WHAT IS BEING ASKED: For the records below, print the lines from the line with "42 303 64L320" through the line with "50Q695 45 700" exactly as written; include both end lines and exclude the rest.

━━━ EXERCISE DATA ━━━

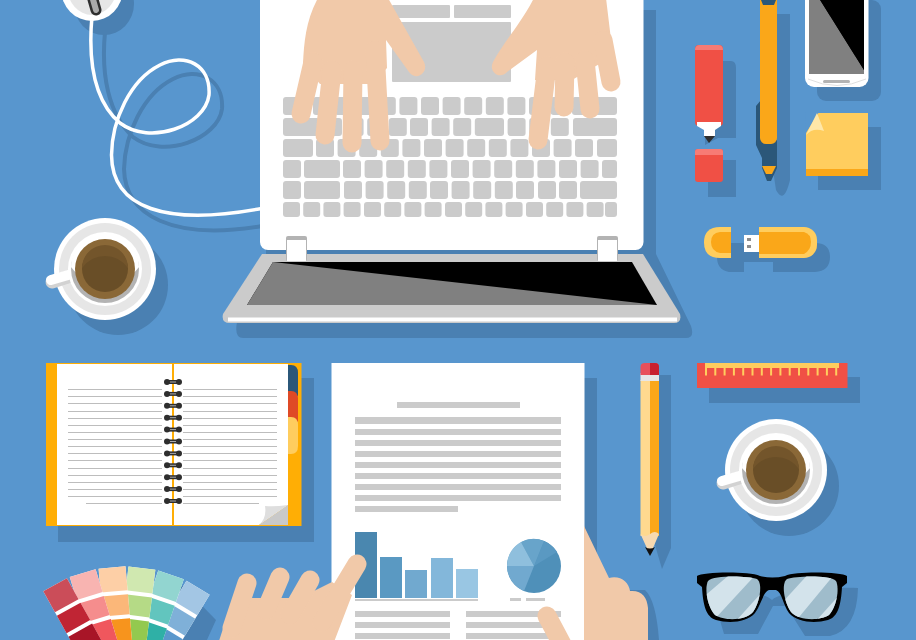
<!DOCTYPE html>
<html lang="en">
<head>
<meta charset="utf-8">
<title>Office desk from above</title>
<style>
:root{--desk:#5896ce;--shade:#4a80b2;--skin:#f1c9a9;--key:#cbcbcb;--white:#fff;--pale:#e6e6e6;--grey:#b3b3b3;--amber:#faa719;--sun:#ffcd5e;--red:#f05045;--rose:#f77b75;--navy:#2b5779;--ink:#2e2e2e}
html,body{margin:0;overflow:hidden;background:var(--desk)}
svg{display:block;width:916px;height:640px;background:var(--desk)}
.shade{fill:var(--shade)}
.shade-line{fill:none;stroke:var(--shade);stroke-width:4}
.skin{fill:var(--skin);stroke:none}
.fingers{fill:none;stroke:var(--skin);stroke-width:19;stroke-linecap:round}
.keys,.text{fill:var(--key)}
.white{fill:var(--white)}.pale{fill:var(--pale)}.grey{fill:var(--grey)}.amber{fill:var(--amber)}.sun{fill:var(--sun)}.red{fill:var(--red)}.rose{fill:var(--rose)}.navy{fill:var(--navy)}.ink{fill:var(--ink)}
.rules{stroke:#bdbdbd;stroke-width:1;fill:none}
</style>
</head>
<body>
<svg viewBox="0 0 916 640" role="img" aria-label="Top view of a desk: hands typing on a laptop, a notebook, a report with charts, coffee and stationery">
<defs>
  <rect id="key" width="18" height="18" rx="3"/>
  <g id="keys4"><use href="#key"/><use href="#key" x="21.6"/><use href="#key" x="43.2"/><use href="#key" x="64.8"/></g>
  <g id="keys12"><use href="#keys4"/><use href="#keys4" x="86.4"/><use href="#keys4" x="172.8"/></g>
  <rect id="small-key" width="17" height="15" rx="3"/>
  <g id="small4"><use href="#small-key"/><use href="#small-key" x="20.2"/><use href="#small-key" x="40.4"/><use href="#small-key" x="60.6"/></g>
  <g id="hinge"><rect class="grey" width="21" height="25" rx="2"/><rect class="white" x="1" y="4" width="19" height="21"/></g>
  <g id="coffee">
    <circle class="shade" cx="13" cy="16" r="50"/>
    <circle class="white" r="51"/><circle class="pale" r="46"/>
    <path d="M-53 13L-34 7" stroke="#d2d2d2" stroke-width="13" stroke-linecap="round"/>
    <path d="M-54 11L-30 4" stroke="#fff" stroke-width="10" stroke-linecap="round"/>
    <circle class="white" r="37"/>
    <circle class="grey" r="34"/><path class="white" d="M-34-2A34 34 0 0 1 34-2Q22 14 0 14T-34-2"/>
    <circle r="30" fill="#8a6837"/><circle r="23" fill="#694e27"/><path d="M-23-1A23 23 0 0 1 23-1Q14-13 0-13T-23-1" fill="#73552b"/>
  </g>
  <g id="ring"><path d="M-5 0H5" stroke="#2e2e2e" stroke-width="4"/><path d="M-5 0H5" stroke="#aaa" stroke-width="1"/><circle class="ink" cx="-6" r="3"/><circle class="ink" cx="6" r="3"/></g>
  <g id="rings5"><use href="#ring"/><use href="#ring" y="11.9"/><use href="#ring" y="23.8"/><use href="#ring" y="35.7"/><use href="#ring" y="47.6"/></g>
  <path id="rules" d="M0 .5H94M0 7.5H94M0 14.5H94M0 22.5H94M0 29.5H94M0 36.5H94M0 43.5H94M0 50.5H94M0 57.5H94M0 64.5H94M0 71.5H94M0 79.5H94M0 86.5H94M0 93.5H94M0 100.5H94M0 107.5H94"/>
  <g id="swatch">
    <rect class="white" x="-13" y="-143" width="27" height="110"/>
    <rect x="-13" y="-143" width="27" height="24" fill="var(--light)"/>
    <rect x="-13" y="-115" width="27" height="20" fill="var(--mid)"/>
    <rect x="-13" y="-91" width="27" height="60" fill="var(--deep)"/>
  </g>
  <path id="lens-left" d="M708 581C714 575 748 576 757 579C763 583 760 602 753 612C745 621 724 621 715 615C708 608 704 589 708 581Z"/>
  <path id="lens-right" d="M836 581C830 575 796 576 787 579C781 583 784 602 791 612C799 621 820 621 829 615C836 608 840 589 836 581Z"/>
  <clipPath id="lenses"><use href="#lens-left"/><use href="#lens-right"/></clipPath>
</defs>

<g id="mouse">
  <path id="cable-shadow" class="shade-line" d="M105 32C101 74 108 114 133 137C163 160 218 139 222 109C224 79 198 66 173 79C143 94 125 134 124 169C125 216 173 241 262 226"/>
  <ellipse class="shade" cx="104" cy="4" rx="30" ry="31"/>
  <path d="M92 16C88 60 93 100 120 123C150 146 205 126 209 95C211 65 185 52 160 65C130 80 112 120 111.500 155C112 208 165 227 264 208" fill="none" stroke="#fff" stroke-width="3.500"/>
  <ellipse class="white" cx="92" cy="-11" rx="31" ry="32"/>
  <ellipse class="pale" cx="92" cy="-14" rx="25" ry="29"/>
  <path d="M92-4L96 10" stroke="#2e2e2e" stroke-width="11" stroke-linecap="round"/><path d="M92-4L96 10" stroke="#aaa" stroke-width="6" stroke-linecap="round"/>
</g>

<use href="#coffee" x="105" y="269"/>

<g id="laptop">
  <path class="shade" d="M640 10H656V254L691 326Q695 338 686 338H243Q234 338 237 322H640Z"/>
  <rect class="shade" x="266" y="247" width="376" height="10"/>
  <rect class="white" x="260" y="-12" width="383.500" height="262" rx="8"/>
  <path d="M262 254H643L680 314Q682 323 674 323H230Q221 323 223 314Z" fill="#cbcbcb"/>
  <path d="M228 319.500H677" stroke="#fff" stroke-width="4"/>
  <path d="M273 262H632L657 305H247Z" fill="#000"/>
  <path d="M273 262L657 305H247Z" fill="#808080"/>
  <use href="#hinge" x="286" y="236"/><use href="#hinge" x="597" y="236"/>
  <g class="keys">
    <rect x="392" y="5" width="58" height="13" rx="1"/><rect x="454" y="5" width="57" height="13" rx="1"/><rect x="392" y="22" width="119" height="60" rx="1"/>
    <rect x="283" y="97" width="27" height="18" rx="3"/><use href="#keys12" x="313" y="97"/><use href="#key" x="572" y="97"/><rect x="594" y="97" width="23" height="18" rx="3"/>
    <rect x="283" y="118" width="37" height="18" rx="3"/><use href="#keys4" x="324" y="118"/><use href="#keys4" x="410" y="118"/><use href="#keys4" x="486" y="118"/><rect x="573" y="118" width="44" height="18" rx="3"/>
    <rect x="283" y="139" width="30" height="18" rx="3"/><use href="#keys12" x="316" y="139"/><use href="#key" x="575" y="139"/><rect x="597" y="139" width="20" height="18" rx="3"/>
    <use href="#key" x="283" y="160"/><rect x="304" y="160" width="36" height="18" rx="3"/><use href="#keys12" x="343" y="160"/><rect x="602" y="160" width="15" height="18" rx="3"/>
    <use href="#key" x="283" y="181"/><rect x="304" y="181" width="36" height="18" rx="3"/><use href="#keys4" x="344" y="181"/><use href="#keys4" x="430" y="181"/><use href="#key" x="516" y="181"/><use href="#key" x="538" y="181"/><use href="#key" x="559" y="181"/><rect x="580" y="181" width="37" height="18" rx="3"/>
    <use href="#small4" x="283" y="202"/><use href="#small4" x="364" y="202"/><use href="#small4" x="445" y="202"/><use href="#small4" x="526" y="202"/><rect x="605" y="202" width="12" height="15" rx="3"/>
  </g>
</g>

<g id="typing-hands">
  <path class="skin" d="M318-2C306 20 304 42 303 64L320 84H372L387 68L386 40L409 72C417 82 429 72 424 62L388-2Z"/>
  <path class="fingers" d="M313 62L301 114M332 70L325 135M353 70L352 143M375 50L380 141"/>
  <path class="skin" d="M534-2C520 25 505 40 493 62C488 72 500 80 507 72L537 50L535 80H572L613 56L606-2Z"/>
  <path class="fingers" d="M547 66L538 140M565 62L564 107M585 60L590 109M603 40L611 82"/>
</g>

<g id="highlighter">
  <path class="shade" d="M722 61H731Q736 61 736 68V138H718L705 145V126ZM708 160H736V197H708Z"/>
  <rect class="red" x="695" y="45" width="28" height="81" rx="4"/><path class="rose" d="M695 50Q695 45 700 45H718Q723 45 723 50Z"/>
  <path class="white" d="M697 122H721V126L715 130V136H704V130L697 126Z"/><path class="ink" d="M704 136H715L709 143Z"/>
  <rect class="red" x="695" y="149" width="28" height="33" rx="3"/><path class="rose" d="M695 155V152Q695 149 698 149H720Q723 149 723 152V155Z"/>
</g>

<g id="pen">
  <path class="shade" d="M775 14H790V180Q784 205 776 190L773 170Z"/>
  <path class="navy" d="M761 100L756 106V145L762 158V168L767 181H771L777 168V140H762Z"/>
  <rect class="amber" x="760" y="-8" width="17" height="152" rx="6"/><path class="navy" d="M761 0H776L774 5H763Z"/>
  <path class="amber" d="M762 166H776L772 174H766Z"/>
</g>

<g id="phone">
  <rect class="shade" x="817" y="0" width="64" height="101" rx="9"/>
  <rect class="white" x="805" y="-14" width="63.500" height="101" rx="9"/>
  <path d="M808 79Q837 92 866 79" fill="none" stroke="#e0e0e0"/>
  <rect x="809" y="-5" width="55" height="79" fill="#000"/><path d="M809-5H817L864 70V74H809Z" fill="#808080"/><path d="M864-5V70L817-5Z" fill="#000"/>
  <rect class="grey" x="823" y="80" width="27" height="3" rx="1.500"/>
</g>

<g id="sticky-note">
  <rect class="shade" x="818" y="127" width="63" height="63"/>
  <rect class="sun" x="806" y="113" width="62" height="63"/><rect class="amber" x="806" y="169" width="62" height="7"/>
  <path d="M805 112H819L806 133Z" fill="var(--desk)"/><path d="M817 113L824 131Q813 127 806 135Z" fill="#ffe7a8"/>
</g>

<g id="usb-stick">
  <path class="shade" d="M729 243H815Q830 243 830 257T815 272H773V262H744V272H729Q717 270 717 257Z"/>
  <path class="sun" d="M731 227H720Q704 227 704 242.500T720 258H731Z"/><path class="amber" d="M731 232H720Q711 233 711 242T720 253H731Z"/>
  <rect class="white" x="744" y="235" width="16" height="17"/><path d="M747 238h4v3h-4zM747 245h4v3h-4z" fill="#8d8d8d"/>
  <rect class="sun" x="759" y="227" width="58" height="31" rx="13"/><path class="amber" d="M759 232H804Q811 234 811 242T804 254H759Z"/><path class="sun" d="M759 227H780V232H759ZM759 254H780V258H759Z"/>
</g>

<g id="notebook">
  <rect class="shade" x="58" y="378" width="256" height="164"/>
  <rect x="46" y="363" width="255.500" height="163" fill="#ffae05"/>
  <path class="navy" d="M287 365H291Q298 365 298 373V396H287Z"/><path d="M287 391H291Q298 391 298 399V422H287Z" fill="#df4a26"/><path class="sun" d="M287 417H291Q298 417 298 425V446Q298 454 291 454H287Z"/>
  <path class="white" d="M57 364H172V525H57ZM174 364H288V505L259 525H174Z"/>
  <path d="M288 505L259 525H288Z" fill="#c9c9c9"/><path d="M288 505Q274 507 265 506Q267 518 259 525Z" fill="#dedede"/>
  <g class="rules"><use href="#rules" x="68" y="389"/><use href="#rules" x="183" y="389"/><path d="M86 503.500H162M183 503.500H259"/></g>
  <use href="#rings5" x="173" y="382"/><use href="#rings5" x="173" y="441.500"/><use href="#ring" x="173" y="501"/>
</g>

<g id="report">
  <rect class="shade" x="584" y="378" width="13" height="262"/>
  <rect class="white" x="331.500" y="363" width="253" height="280"/>
  <path class="text" d="M397 402h123v6h-123zM355 417h206v7h-206zM355 429h206v6h-206zM355 440h206v6h-206zM355 451h206v6h-206zM355 462h206v6h-206zM355 473h206v6h-206zM355 484h206v6h-206zM355 495h206v6h-206zM355 506h103v6h-103zM355 599h123v2h-123zM510 598h11v3h-11zM526 598h19v3h-19zM355 611h95v6h-95zM355 622h95v6h-95zM355 633h95v6h-95zM466 611h95v6h-95zM466 622h95v6h-95zM466 633h95v6h-95z"/>
  <g id="bar-chart"><rect x="355" y="532" width="22" height="66" fill="#4a87af"/><rect x="380" y="557" width="22" height="41" fill="#5a99c2"/><rect x="405" y="570" width="22" height="28" fill="#71a9cf"/><rect x="431" y="558" width="22" height="40" fill="#83b7da"/><rect x="456" y="569" width="22" height="29" fill="#99c6e3"/></g>
  <g id="pie-chart"><circle cx="534" cy="566" r="27" fill="#4f90b9"/><path d="M534 566L557 552A27 27 0 0 0 544 541Z" fill="#5a99c2"/><path d="M534 566L544 541A27 27 0 0 0 521 542Z" fill="#68a4ca"/><path d="M534 566L521 542A27 27 0 0 0 507 566Z" fill="#8fbfdd"/><path d="M534 566H507A27 27 0 0 0 524 591Z" fill="#71a9cf"/></g>
</g>

<g id="reading-hands">
  <path class="shade" d="M630 590H645Q656 600 659 640H630Z"/>
  <path class="skin" d="M219 641L233 598H300L332 582L352 595L334 642Z"/>
  <path class="fingers" d="M247 583L232 628M280 577L266 610M310 580L290 615M357 564L322 622"/>
  <path class="skin" d="M584 526L609 578C620 575 629 582 630 591C642 590 647 597 648 608V641H584Z"/>
  <path class="fingers" d="M547 616L564 648"/>
</g>

<g id="pencil">
  <path class="shade" d="M658 375H671V548L662 569L655 545Z"/>
  <path d="M640.500 380H650V536H640.500Z" fill="#ffd98f"/><path class="amber" d="M650 380H659V536H650Z"/>
  <path d="M640.500 534Q645 538 650 534T659 534L650 555Z" fill="#f7d9b0"/><path d="M645 547Q650 550 655 547L650 556Z" fill="#111"/>
  <path class="pale" d="M640.500 373H659V381H640.500Z"/><path d="M640.500 375V367Q640.500 363 645 363H655Q659 363 659 367V375Z" fill="#e8505a"/><path d="M650 363H655Q659 363 659 367V375H650Z" fill="#c8202f"/>
</g>

<g id="ruler">
  <rect class="shade" x="709" y="377" width="151" height="26"/>
  <rect class="red" x="697" y="363" width="150.500" height="25"/>
  <path d="M705 365.500H839" stroke="#ffcd5e" stroke-width="5"/><path d="M705 371H840" stroke="#ffcd5e" stroke-width="9" stroke-dasharray="2 7.300"/>
</g>

<use href="#coffee" x="776" y="470"/>

<g id="glasses">
  <path d="M711 590C722 585 765 592 772 600C782 590 835 587 858 588Q857 630 830 636H805L786 606H773L758 634H724Z" class="shade"/>
  <path d="M697 576C702 572 748 571 760 576Q772 579 785 576C796 571 842 572 847 576V583L842 587C841 605 838 617 828 620C814 624 797 622 789 613C783 605 782 592 776 590H769C763 592 761 605 755 613C747 622 730 624 716 620C706 617 703 605 702 587L697 583Z" fill="#000"/>
  <g fill="#9fbccb"><use href="#lens-left"/><use href="#lens-right"/></g>
  <path clip-path="url(#lenses)" d="M700 600L735 570H760L712 622ZM735 622L764 590V605L750 622ZM780 605L812 570H838L795 622ZM815 622L842 592V606L830 622Z" fill="#d3e3eb"/>
</g>

<g id="colour-fan">
  <path class="shade" d="M175 578L216 620L206 642H170Z"/>
  <g transform="translate(124 710)">
    <use href="#swatch" transform="rotate(31)" style="--light:#a3c6e4;--mid:#7fb0d8;--deep:#5b98cc"/>
    <use href="#swatch" transform="rotate(19)" style="--light:#92d5d0;--mid:#62c5be;--deep:#2fb0a6"/>
    <use href="#swatch" transform="rotate(7)" style="--light:#d0e8b0;--mid:#b5da86;--deep:#93c94f"/>
    <use href="#swatch" transform="rotate(-5)" style="--light:#fdcfa6;--mid:#fbb779;--deep:#f7941d"/>
    <use href="#swatch" transform="rotate(-17)" style="--light:#f8b4b1;--mid:#f58d8d;--deep:#f0575d"/>
    <use href="#swatch" transform="rotate(-29)" style="--light:#cb4d59;--mid:#c02534;--deep:#a81527"/>
  </g>
</g>
</svg>
</body>
</html>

━━━

THE ANSWER:
  <path class="skin" d="M318-2C306 20 304 42 303 64L320 84H372L387 68L386 40L409 72C417 82 429 72 424 62L388-2Z"/>
  <path class="fingers" d="M313 62L301 114M332 70L325 135M353 70L352 143M375 50L380 141"/>
  <path class="skin" d="M534-2C520 25 505 40 493 62C488 72 500 80 507 72L537 50L535 80H572L613 56L606-2Z"/>
  <path class="fingers" d="M547 66L538 140M565 62L564 107M585 60L590 109M603 40L611 82"/>
</g>

<g id="highlighter">
  <path class="shade" d="M722 61H731Q736 61 736 68V138H718L705 145V126ZM708 160H736V197H708Z"/>
  <rect class="red" x="695" y="45" width="28" height="81" rx="4"/><path class="rose" d="M695 50Q695 45 700 45H718Q723 45 723 50Z"/>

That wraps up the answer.